## Dataset records
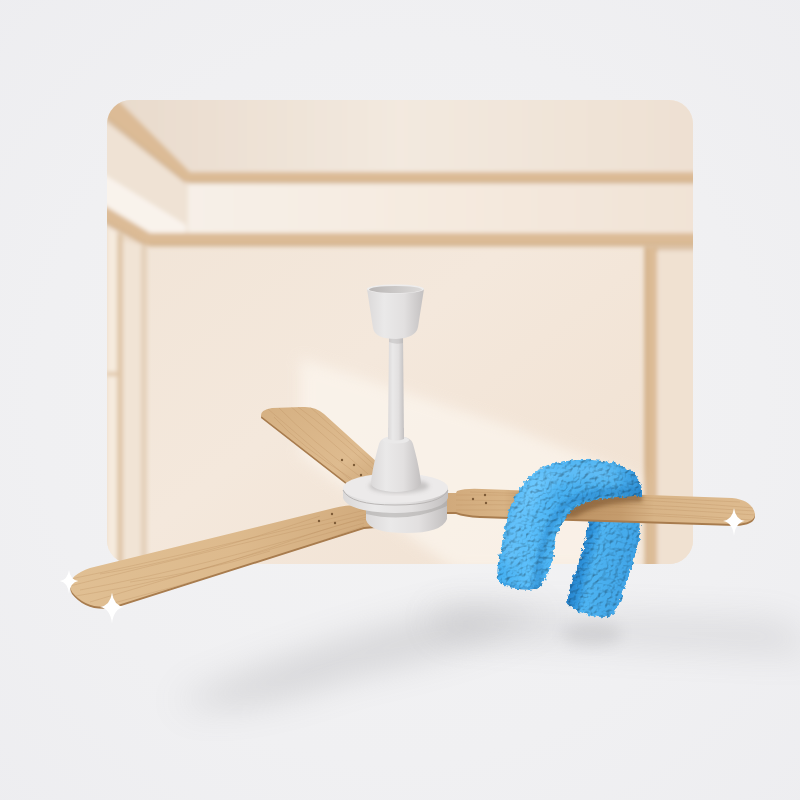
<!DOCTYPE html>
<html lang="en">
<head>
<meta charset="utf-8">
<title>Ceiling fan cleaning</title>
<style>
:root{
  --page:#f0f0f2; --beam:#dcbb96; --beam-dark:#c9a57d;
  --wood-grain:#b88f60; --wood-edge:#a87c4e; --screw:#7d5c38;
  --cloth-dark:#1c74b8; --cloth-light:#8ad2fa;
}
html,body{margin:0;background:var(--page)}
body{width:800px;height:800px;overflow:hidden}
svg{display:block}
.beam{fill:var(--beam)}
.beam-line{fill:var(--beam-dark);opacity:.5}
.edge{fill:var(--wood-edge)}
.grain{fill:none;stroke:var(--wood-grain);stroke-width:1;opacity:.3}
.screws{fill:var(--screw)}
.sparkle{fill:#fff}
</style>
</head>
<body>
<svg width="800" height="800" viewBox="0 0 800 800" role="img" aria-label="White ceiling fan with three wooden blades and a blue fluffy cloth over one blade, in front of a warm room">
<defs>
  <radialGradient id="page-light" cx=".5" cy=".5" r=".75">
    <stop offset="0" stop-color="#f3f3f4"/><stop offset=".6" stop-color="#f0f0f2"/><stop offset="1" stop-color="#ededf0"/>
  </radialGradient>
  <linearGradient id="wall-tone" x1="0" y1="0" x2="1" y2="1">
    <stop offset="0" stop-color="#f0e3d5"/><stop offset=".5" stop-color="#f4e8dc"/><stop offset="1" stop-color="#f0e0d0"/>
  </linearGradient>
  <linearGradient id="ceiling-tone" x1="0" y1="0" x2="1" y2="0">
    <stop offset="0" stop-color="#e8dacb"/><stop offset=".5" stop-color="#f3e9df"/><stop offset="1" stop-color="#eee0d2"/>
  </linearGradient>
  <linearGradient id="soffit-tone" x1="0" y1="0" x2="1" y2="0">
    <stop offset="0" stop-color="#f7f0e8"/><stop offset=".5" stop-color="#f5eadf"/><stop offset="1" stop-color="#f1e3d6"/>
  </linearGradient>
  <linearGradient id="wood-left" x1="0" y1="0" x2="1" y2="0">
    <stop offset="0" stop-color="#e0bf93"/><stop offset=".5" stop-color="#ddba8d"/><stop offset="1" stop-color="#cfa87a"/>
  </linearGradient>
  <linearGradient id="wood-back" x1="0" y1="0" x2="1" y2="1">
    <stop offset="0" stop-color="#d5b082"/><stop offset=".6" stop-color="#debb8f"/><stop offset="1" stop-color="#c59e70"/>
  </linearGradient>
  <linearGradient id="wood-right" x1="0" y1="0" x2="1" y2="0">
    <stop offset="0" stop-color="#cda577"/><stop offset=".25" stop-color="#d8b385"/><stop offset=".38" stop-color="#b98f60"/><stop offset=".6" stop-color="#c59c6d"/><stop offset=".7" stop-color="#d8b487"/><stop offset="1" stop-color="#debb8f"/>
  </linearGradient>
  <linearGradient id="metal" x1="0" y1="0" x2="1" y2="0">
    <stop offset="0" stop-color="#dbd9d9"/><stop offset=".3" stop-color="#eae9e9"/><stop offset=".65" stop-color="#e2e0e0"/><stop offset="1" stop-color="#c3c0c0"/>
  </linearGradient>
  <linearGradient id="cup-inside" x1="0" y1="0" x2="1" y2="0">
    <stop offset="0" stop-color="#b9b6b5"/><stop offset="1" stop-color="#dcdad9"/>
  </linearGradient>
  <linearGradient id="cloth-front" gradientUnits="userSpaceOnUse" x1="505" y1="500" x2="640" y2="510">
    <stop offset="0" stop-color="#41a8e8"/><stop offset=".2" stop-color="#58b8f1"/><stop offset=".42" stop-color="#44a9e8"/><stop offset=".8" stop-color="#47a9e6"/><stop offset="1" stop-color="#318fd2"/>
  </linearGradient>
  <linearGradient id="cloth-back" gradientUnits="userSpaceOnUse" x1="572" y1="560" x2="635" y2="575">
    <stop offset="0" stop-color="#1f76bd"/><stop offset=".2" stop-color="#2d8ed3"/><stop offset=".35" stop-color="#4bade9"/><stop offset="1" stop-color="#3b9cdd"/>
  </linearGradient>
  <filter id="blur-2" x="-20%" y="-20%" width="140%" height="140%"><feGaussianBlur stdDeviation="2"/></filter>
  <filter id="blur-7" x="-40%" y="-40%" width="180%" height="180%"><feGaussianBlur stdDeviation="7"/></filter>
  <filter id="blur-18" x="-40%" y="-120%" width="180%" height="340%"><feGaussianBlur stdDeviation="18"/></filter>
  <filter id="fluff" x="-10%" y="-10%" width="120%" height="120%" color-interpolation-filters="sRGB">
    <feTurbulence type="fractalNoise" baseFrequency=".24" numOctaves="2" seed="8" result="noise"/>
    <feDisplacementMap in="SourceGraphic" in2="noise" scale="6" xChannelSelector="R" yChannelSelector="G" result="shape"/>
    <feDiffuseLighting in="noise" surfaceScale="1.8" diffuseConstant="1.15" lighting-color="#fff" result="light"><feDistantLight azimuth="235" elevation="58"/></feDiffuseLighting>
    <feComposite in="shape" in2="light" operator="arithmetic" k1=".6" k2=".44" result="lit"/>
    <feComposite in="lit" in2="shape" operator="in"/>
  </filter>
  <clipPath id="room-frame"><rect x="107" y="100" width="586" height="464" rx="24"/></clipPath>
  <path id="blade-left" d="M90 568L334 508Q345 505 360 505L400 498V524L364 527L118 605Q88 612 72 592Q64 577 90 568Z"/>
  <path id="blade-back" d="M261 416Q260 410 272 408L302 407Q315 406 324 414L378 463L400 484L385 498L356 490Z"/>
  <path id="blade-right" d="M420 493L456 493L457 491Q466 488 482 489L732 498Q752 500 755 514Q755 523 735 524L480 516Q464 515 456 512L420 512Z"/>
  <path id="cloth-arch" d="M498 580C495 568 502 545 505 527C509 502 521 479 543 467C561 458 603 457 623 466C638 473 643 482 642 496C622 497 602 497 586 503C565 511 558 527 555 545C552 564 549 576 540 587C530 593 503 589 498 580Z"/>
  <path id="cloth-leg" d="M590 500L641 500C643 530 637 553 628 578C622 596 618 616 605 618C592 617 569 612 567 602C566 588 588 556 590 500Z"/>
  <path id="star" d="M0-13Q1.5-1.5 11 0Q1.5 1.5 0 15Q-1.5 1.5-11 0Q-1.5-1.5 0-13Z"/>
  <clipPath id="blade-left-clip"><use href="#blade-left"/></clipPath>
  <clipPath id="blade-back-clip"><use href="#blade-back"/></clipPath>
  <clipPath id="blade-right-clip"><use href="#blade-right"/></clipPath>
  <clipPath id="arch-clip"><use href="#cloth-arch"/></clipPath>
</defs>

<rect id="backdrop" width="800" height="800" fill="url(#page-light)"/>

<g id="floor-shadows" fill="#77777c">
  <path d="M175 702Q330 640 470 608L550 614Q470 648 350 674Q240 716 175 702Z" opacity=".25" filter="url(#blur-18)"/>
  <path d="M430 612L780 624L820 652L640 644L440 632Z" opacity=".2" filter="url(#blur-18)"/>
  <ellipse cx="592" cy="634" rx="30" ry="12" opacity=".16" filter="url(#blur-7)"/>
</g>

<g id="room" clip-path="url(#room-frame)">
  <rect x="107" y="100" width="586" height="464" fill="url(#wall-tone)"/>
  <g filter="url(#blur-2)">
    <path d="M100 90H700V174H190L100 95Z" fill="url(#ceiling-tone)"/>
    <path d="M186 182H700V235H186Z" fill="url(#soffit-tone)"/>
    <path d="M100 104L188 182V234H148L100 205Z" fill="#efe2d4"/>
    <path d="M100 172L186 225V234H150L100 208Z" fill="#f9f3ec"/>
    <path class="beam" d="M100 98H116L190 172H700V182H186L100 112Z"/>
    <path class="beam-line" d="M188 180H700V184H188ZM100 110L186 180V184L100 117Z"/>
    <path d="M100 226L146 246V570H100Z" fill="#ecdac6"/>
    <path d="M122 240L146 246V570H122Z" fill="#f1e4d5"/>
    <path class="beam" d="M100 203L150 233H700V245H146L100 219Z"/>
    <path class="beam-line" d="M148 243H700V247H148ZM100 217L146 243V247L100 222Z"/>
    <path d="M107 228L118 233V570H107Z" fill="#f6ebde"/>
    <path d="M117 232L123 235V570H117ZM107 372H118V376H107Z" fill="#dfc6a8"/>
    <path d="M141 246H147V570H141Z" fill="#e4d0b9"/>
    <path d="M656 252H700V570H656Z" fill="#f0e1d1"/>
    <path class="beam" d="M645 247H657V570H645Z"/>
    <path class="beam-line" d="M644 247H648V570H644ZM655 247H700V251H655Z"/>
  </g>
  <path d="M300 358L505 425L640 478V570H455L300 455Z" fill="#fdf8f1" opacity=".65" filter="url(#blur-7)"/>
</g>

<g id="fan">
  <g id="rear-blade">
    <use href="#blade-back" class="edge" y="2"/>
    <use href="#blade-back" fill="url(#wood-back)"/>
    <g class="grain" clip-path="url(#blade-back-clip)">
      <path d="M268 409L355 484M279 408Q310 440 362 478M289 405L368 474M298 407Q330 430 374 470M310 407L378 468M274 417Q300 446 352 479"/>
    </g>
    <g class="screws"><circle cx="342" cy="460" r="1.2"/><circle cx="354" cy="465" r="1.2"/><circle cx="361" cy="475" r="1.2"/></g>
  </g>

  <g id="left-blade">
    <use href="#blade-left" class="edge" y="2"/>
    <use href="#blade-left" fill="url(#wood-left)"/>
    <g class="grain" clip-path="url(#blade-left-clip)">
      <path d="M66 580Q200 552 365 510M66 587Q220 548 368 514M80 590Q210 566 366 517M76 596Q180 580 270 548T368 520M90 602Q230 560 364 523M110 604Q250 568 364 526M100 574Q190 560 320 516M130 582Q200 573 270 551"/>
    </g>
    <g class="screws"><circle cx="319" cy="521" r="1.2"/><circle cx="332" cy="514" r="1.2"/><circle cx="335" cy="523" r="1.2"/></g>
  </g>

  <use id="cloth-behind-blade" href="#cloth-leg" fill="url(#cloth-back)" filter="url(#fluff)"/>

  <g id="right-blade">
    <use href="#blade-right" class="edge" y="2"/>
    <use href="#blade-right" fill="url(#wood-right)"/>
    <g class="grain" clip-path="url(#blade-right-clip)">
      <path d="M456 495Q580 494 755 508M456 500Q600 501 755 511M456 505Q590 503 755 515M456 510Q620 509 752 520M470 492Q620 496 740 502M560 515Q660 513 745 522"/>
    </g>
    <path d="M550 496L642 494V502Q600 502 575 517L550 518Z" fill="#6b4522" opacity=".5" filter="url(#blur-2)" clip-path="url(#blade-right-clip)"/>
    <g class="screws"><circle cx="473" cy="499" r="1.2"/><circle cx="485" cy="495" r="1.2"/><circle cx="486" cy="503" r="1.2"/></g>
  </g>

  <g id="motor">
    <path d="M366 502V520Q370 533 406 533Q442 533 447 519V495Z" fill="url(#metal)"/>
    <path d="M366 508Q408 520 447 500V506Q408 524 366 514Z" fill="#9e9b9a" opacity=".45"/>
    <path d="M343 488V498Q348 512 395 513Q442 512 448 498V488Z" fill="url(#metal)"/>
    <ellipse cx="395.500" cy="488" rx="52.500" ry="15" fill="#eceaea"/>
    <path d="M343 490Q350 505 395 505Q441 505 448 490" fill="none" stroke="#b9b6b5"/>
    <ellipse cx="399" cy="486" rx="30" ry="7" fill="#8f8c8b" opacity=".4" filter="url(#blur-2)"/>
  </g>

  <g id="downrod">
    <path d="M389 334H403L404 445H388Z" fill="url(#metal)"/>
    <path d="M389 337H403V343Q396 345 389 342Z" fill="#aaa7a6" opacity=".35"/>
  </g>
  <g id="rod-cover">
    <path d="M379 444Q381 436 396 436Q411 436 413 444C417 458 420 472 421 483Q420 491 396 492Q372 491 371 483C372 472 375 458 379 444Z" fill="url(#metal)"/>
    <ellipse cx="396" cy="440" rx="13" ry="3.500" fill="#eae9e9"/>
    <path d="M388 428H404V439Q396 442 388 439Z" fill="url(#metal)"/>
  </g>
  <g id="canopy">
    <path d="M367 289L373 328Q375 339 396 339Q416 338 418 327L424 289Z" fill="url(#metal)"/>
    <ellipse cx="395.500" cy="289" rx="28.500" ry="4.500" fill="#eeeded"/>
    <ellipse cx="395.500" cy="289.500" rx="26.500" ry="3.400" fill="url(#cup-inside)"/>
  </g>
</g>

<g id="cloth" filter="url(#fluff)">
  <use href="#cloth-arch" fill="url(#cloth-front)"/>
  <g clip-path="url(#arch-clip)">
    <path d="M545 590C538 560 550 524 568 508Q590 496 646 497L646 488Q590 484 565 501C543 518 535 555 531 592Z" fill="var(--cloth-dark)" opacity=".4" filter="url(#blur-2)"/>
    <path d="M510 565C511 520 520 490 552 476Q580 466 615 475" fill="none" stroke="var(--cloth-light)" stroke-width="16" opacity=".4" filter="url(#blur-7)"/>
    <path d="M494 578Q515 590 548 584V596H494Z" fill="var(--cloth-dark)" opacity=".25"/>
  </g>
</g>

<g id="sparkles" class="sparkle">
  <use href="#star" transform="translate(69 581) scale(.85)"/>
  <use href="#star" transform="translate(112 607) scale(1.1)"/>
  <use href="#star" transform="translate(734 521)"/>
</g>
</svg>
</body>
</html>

## Required action
Across the listing above, tally the lines that include "blur". Only the total is wanted.

## Answer to the problem
12